Pre-dispute arbitration agreements are under attack again by U.S. lawmakers.
Reps. Linda Sanches (D-CA) and Jan Schakowsky (D-IL) introduced the Fairness in Nursing Home Arbitration Act (H.R. 5326) last Thursday. The proposed legislation would prohibit long-term care facilities from requiring or soliciting residents to enter into pre-dispute, mandatory, binding arbitration agreements.
It has been referred to the House Ways and Means and Energy and Commerce committees.
Clif Porter II, senior vice president of government relations for the American Health Care Association, said the organization “strongly oppose[s]” the effort.
“Banning arbitration agreements would eliminate a fair and efficient legal remedy that provides benefits to patients and providers.
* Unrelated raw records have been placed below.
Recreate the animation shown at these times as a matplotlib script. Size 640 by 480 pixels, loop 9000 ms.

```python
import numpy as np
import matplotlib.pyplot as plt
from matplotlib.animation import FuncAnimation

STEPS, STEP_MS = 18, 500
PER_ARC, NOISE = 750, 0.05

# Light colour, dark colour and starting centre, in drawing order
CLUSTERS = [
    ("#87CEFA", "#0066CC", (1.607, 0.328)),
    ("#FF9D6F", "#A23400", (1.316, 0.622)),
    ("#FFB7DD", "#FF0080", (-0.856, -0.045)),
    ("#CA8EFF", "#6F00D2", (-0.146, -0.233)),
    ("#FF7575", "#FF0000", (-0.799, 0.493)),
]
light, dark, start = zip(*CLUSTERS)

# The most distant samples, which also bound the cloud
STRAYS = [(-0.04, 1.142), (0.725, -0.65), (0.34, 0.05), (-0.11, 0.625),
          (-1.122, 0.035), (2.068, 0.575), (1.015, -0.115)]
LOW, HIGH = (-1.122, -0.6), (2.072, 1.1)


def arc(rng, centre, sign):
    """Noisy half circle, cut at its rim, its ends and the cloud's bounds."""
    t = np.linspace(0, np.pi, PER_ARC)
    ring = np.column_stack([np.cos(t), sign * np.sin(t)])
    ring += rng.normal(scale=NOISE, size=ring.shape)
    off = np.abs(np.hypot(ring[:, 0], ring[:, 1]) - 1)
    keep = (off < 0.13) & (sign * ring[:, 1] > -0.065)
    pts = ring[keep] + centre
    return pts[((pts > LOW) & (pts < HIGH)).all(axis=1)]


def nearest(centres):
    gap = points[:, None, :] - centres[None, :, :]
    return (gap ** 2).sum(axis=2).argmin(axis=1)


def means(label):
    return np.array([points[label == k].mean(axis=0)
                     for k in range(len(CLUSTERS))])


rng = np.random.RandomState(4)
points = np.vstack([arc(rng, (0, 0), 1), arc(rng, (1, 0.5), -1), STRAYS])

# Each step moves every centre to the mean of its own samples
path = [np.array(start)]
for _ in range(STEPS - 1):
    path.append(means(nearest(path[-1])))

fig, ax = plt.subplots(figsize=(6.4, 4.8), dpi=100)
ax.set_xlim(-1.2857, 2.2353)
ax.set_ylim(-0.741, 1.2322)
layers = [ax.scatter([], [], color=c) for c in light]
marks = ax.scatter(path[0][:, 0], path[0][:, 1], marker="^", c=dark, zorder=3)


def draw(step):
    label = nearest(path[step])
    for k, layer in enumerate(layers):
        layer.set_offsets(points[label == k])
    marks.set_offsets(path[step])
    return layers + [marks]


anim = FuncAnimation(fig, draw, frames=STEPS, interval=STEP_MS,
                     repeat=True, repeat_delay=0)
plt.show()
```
Skilled nursing facilities are just one of many health care providers that use pre-dispute arbitration,” Porter said in a statement.
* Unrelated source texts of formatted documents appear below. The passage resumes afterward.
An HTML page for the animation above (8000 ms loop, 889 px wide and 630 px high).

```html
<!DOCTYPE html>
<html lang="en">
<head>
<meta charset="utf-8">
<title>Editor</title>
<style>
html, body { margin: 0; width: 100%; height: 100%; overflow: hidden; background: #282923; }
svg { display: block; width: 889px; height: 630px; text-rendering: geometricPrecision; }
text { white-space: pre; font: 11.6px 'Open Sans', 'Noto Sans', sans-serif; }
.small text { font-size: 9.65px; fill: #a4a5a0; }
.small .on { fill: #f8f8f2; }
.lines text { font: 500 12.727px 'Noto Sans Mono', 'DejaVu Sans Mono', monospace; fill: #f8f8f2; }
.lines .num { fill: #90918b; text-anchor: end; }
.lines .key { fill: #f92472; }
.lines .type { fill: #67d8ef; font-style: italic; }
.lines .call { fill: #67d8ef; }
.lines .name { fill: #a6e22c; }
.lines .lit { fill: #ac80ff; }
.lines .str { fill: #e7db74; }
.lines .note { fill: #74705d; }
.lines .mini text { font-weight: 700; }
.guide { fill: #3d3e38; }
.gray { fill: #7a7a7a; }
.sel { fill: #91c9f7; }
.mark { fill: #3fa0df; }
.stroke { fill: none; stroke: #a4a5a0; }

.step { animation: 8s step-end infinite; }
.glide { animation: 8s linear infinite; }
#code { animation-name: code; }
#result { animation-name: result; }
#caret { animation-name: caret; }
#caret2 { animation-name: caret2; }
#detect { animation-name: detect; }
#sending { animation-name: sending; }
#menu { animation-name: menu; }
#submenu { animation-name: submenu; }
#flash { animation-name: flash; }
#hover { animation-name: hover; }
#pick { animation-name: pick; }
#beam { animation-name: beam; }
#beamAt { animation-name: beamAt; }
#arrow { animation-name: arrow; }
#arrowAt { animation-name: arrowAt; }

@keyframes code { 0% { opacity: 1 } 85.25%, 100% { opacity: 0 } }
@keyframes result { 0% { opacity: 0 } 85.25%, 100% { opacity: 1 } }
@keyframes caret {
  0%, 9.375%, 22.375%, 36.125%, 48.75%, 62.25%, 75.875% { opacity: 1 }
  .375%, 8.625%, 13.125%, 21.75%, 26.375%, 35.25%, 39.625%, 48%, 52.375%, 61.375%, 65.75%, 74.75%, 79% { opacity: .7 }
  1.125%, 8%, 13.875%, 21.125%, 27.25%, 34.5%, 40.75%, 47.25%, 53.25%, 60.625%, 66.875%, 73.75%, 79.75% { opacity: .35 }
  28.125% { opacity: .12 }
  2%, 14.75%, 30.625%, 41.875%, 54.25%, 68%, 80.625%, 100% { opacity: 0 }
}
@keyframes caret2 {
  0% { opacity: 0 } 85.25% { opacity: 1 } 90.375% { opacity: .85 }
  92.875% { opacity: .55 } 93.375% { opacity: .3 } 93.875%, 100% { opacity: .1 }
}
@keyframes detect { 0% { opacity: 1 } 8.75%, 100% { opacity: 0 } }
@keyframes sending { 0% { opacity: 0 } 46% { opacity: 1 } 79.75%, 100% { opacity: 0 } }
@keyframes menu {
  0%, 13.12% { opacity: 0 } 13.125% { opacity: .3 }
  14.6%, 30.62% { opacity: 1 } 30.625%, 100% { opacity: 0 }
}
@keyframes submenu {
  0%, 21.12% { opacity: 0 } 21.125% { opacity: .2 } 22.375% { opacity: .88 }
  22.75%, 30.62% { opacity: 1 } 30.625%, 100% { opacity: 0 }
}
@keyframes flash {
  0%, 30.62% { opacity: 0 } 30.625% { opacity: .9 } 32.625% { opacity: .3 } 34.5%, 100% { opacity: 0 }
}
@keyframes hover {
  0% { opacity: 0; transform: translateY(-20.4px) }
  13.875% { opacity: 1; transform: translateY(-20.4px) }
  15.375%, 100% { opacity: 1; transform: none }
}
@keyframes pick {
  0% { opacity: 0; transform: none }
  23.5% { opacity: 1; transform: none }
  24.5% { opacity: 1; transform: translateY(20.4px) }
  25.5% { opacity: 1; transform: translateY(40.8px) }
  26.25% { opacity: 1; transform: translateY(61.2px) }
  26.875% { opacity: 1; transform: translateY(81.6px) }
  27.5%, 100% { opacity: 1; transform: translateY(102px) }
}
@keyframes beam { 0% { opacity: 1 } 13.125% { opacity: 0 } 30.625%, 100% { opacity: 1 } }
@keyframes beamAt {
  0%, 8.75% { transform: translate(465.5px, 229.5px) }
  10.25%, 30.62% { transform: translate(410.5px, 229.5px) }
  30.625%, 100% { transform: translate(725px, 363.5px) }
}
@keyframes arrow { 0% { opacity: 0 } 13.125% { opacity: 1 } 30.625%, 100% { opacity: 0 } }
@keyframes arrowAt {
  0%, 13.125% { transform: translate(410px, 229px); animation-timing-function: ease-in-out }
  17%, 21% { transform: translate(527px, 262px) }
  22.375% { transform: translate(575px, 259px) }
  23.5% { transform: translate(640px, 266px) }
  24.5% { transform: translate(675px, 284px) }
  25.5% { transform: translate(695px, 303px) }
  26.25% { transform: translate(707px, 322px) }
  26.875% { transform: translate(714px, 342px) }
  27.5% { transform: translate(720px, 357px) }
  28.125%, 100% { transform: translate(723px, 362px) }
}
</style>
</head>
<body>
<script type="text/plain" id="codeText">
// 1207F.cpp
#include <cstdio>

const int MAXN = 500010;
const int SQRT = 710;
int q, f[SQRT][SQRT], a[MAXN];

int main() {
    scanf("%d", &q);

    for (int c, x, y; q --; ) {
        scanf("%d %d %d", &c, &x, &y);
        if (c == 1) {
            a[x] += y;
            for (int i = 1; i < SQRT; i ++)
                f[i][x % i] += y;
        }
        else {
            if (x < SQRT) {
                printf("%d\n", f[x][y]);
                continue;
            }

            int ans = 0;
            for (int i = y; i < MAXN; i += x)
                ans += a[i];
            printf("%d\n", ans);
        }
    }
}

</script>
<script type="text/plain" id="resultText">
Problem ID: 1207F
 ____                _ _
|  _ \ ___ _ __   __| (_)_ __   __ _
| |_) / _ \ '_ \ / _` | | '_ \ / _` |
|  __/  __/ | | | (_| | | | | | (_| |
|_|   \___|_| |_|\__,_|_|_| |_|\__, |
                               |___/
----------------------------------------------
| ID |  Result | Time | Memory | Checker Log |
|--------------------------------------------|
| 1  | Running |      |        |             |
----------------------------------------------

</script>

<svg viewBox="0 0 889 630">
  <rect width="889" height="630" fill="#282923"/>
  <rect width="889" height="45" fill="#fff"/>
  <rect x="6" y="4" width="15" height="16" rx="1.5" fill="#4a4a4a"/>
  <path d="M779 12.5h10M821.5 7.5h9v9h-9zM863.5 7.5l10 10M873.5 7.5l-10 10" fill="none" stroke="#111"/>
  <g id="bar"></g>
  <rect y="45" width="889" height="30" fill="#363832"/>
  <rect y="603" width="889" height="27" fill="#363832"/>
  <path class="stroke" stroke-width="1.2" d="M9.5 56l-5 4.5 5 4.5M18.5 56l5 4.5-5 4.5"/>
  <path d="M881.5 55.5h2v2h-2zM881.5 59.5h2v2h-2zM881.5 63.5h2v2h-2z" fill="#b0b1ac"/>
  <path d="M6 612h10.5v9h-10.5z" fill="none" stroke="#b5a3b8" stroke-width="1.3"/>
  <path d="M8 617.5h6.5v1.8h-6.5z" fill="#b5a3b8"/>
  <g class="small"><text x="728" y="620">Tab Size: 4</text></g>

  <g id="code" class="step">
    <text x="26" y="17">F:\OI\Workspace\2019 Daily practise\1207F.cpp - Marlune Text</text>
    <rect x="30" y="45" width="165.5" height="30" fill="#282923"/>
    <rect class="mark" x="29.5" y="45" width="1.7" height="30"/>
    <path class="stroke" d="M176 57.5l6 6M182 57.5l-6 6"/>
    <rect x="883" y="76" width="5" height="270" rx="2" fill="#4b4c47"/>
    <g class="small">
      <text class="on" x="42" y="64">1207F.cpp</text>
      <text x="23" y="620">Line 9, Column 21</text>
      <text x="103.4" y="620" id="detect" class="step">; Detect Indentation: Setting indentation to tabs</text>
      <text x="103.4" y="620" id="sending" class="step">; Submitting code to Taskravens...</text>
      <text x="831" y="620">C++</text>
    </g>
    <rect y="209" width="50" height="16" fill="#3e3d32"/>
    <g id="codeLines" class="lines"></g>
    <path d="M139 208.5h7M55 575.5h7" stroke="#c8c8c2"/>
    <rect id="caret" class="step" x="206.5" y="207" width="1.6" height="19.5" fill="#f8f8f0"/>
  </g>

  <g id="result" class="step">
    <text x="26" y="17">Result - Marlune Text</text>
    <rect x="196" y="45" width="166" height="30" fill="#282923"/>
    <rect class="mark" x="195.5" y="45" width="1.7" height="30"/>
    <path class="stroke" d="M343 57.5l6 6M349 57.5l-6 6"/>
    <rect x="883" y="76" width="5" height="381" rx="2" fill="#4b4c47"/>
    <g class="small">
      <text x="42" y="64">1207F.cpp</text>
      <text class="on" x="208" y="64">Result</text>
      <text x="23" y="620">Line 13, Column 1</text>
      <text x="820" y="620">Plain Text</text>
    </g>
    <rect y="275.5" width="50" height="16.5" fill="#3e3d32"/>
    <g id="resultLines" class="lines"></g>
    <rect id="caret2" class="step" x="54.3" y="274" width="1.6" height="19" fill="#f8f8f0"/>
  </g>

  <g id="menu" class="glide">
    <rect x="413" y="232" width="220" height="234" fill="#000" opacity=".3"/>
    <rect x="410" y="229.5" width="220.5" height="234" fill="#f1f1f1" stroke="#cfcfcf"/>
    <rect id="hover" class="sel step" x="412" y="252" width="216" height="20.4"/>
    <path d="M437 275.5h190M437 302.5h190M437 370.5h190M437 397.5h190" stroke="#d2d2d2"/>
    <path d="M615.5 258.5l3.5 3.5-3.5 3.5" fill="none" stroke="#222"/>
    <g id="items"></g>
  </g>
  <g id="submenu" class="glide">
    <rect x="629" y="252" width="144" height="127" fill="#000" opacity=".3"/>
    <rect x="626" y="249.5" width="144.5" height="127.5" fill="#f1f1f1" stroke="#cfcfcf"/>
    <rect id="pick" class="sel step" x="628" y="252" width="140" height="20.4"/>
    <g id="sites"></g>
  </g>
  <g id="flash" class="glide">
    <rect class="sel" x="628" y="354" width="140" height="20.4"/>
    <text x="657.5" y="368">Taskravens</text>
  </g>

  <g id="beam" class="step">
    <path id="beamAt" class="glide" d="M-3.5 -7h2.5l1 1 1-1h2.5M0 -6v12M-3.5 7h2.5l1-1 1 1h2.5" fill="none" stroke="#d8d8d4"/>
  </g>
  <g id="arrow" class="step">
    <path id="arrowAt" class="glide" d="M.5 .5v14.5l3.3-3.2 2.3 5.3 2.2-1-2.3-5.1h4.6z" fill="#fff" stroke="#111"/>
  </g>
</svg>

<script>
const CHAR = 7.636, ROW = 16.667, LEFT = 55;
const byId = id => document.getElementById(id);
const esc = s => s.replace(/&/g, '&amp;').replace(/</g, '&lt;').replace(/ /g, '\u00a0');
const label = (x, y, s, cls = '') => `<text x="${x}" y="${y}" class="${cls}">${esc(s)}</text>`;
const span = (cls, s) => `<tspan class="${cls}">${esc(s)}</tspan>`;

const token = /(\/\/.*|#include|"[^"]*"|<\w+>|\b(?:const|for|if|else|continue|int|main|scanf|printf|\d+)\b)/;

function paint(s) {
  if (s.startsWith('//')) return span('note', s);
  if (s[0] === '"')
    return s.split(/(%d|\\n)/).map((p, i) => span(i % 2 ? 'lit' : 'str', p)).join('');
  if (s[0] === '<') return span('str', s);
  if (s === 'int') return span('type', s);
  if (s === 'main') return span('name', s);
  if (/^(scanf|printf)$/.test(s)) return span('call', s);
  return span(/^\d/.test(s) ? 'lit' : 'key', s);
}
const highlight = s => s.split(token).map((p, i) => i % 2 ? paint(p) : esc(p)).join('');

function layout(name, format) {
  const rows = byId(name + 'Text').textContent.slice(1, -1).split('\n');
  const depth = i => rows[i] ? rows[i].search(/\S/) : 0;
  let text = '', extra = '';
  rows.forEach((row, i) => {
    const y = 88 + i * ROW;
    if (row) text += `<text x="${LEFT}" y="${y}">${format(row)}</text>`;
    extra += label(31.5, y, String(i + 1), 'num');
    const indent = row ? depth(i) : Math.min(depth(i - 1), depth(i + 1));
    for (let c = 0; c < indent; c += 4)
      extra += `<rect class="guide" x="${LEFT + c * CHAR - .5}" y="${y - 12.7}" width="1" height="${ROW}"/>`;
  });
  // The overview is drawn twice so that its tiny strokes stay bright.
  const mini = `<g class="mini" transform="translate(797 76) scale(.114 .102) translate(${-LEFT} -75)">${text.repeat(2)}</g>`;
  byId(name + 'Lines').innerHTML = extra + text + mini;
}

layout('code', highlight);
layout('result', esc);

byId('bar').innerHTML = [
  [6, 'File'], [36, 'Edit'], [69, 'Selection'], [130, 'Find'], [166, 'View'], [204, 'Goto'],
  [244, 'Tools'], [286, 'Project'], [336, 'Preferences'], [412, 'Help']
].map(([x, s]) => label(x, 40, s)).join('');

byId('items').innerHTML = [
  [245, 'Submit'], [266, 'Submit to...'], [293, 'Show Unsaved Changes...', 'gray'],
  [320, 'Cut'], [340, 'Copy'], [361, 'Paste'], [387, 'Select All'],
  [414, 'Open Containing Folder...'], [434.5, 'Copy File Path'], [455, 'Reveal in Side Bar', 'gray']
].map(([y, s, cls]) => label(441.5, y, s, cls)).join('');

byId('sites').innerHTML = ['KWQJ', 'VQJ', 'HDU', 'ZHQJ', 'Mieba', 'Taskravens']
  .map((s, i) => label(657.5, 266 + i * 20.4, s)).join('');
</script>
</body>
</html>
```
“Residents with legitimate claims are awarded reasonable damages, oftentimes equal to the amount that would be awarded under litigation. We strongly oppose efforts to ban this long-used, effective procedure for residents and families to pursue legal recourse,” he added.
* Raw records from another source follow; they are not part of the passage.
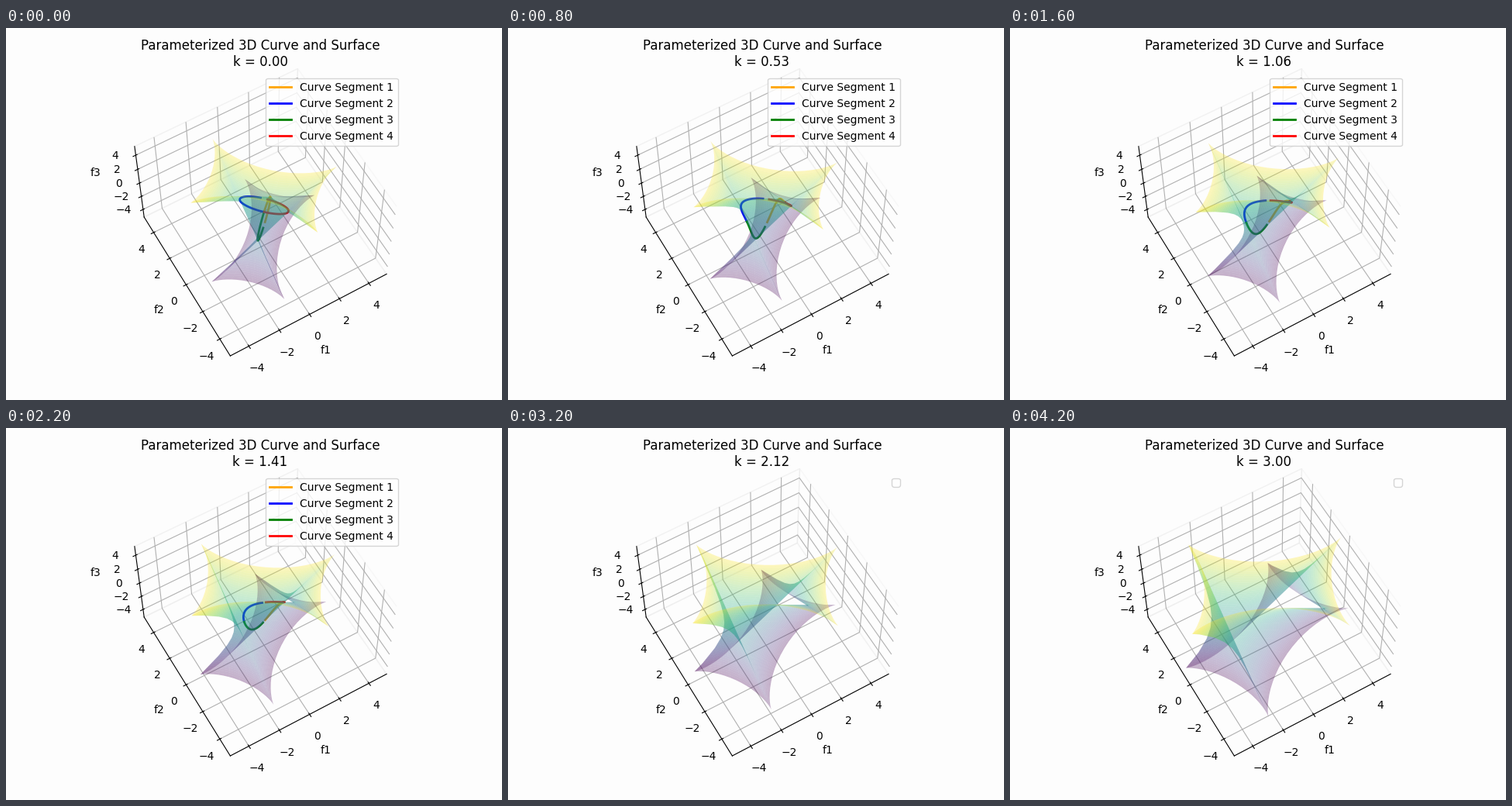
Animation of 640x480 px, one loop 4.4 s. Source, as a matplotlib script:

```python
import matplotlib.pyplot as plt
import numpy as np
from matplotlib.animation import FuncAnimation
from matplotlib.lines import Line2D

BACK = "#fdfdfd"
LIMIT = 5 * 25 / 24
HEIGHT = 4
COLORS = ["orange", "blue", "green", "red"]
# sign of f1 and of f3 on each curve segment
SIGNS = [(1, -1), (-1, 1), (-1, -1), (1, 1)]

# even steps plus the values where the shape changes type
K_VALUES = np.sort(np.append(np.linspace(0, 3, 18), [1 / 3, 2 / 3, 4 / 3, 2]))

THETA, F3 = np.meshgrid(np.linspace(0, 2 * np.pi, 100),
                        np.linspace(-HEIGHT, HEIGHT, 100))


def surface(k):
    """Points where 1 + k/2 cos 2t + f1 cos t + f2 sin t - f3/2 sin 2t
    has a double root t."""
    c2, s2 = np.cos(2 * THETA), np.sin(2 * THETA)
    value = -1 - k / 2 * c2 + F3 / 2 * s2
    slope = k * s2 + F3 * c2
    f1 = value * np.cos(THETA) - slope * np.sin(THETA)
    f2 = value * np.sin(THETA) + slope * np.cos(THETA)
    return f1, f2, F3


def segment(k, side, up):
    """One quarter of the curve of two double roots."""
    a = np.linspace(0, np.pi / 2 - 0.07, 120)
    r = np.sqrt(max(0, 1 - k / 2))
    q, v = r * np.cos(a), r * np.sin(a)
    u = np.sqrt(k + v ** 2)
    return side * 2 * q * u, -side * up * 2 * q * v, up * 2 * u * v


fig = plt.figure(figsize=(6.4, 4.8), dpi=100, facecolor=BACK)
ax = fig.add_subplot(projection="3d", facecolor=BACK)
ax.view_init(elev=60, azim=-120)
for name, axis in zip(("f1", "f2", "f3"), (ax.xaxis, ax.yaxis, ax.zaxis)):
    axis.set_label_text(name)
    axis.pane.fill = False
handles = [Line2D([], [], color=color, lw=2, label=f"Curve Segment {i}")
           for i, color in enumerate(COLORS, 1)]
shapes = []


def update(frame):
    k = K_VALUES[frame]
    while shapes:
        shapes.pop().remove()
    has_curve = k <= 2
    if has_curve:
        for color, signs in zip(COLORS, SIGNS):
            shapes.extend(ax.plot(*segment(k, *signs), color=color, lw=2))
    shapes.append(ax.plot_surface(*surface(k), cmap="viridis", alpha=0.3,
                                  edgecolor="none"))
    ax.legend(handles=handles if has_curve else [], loc="upper right")
    ax.set(xlim=(-LIMIT, LIMIT), ylim=(-LIMIT, LIMIT), zlim=(-LIMIT, LIMIT))
    ax.set_title(f"Parameterized 3D Curve and Surface\nk = {k:.2f}")
    return shapes


anim = FuncAnimation(fig, update, frames=len(K_VALUES), interval=200,
                     repeat=True, repeat_delay=0)
plt.show()
```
The Long Term Care Community Coalition and National Consumer Voice for Quality Long-Term Care both applauded the effort.
Similar legislation passed the House in September — with House Democrats voting heavily in favor of the bill. It has since headed to the Republican-controlled Senate and has been referred to Senate Judiciary committee.
Schakowsky also has introduced a proposal that would require skilled nursing facilities to meet minimum staffing requirements. The effort has drawn pushback from providers.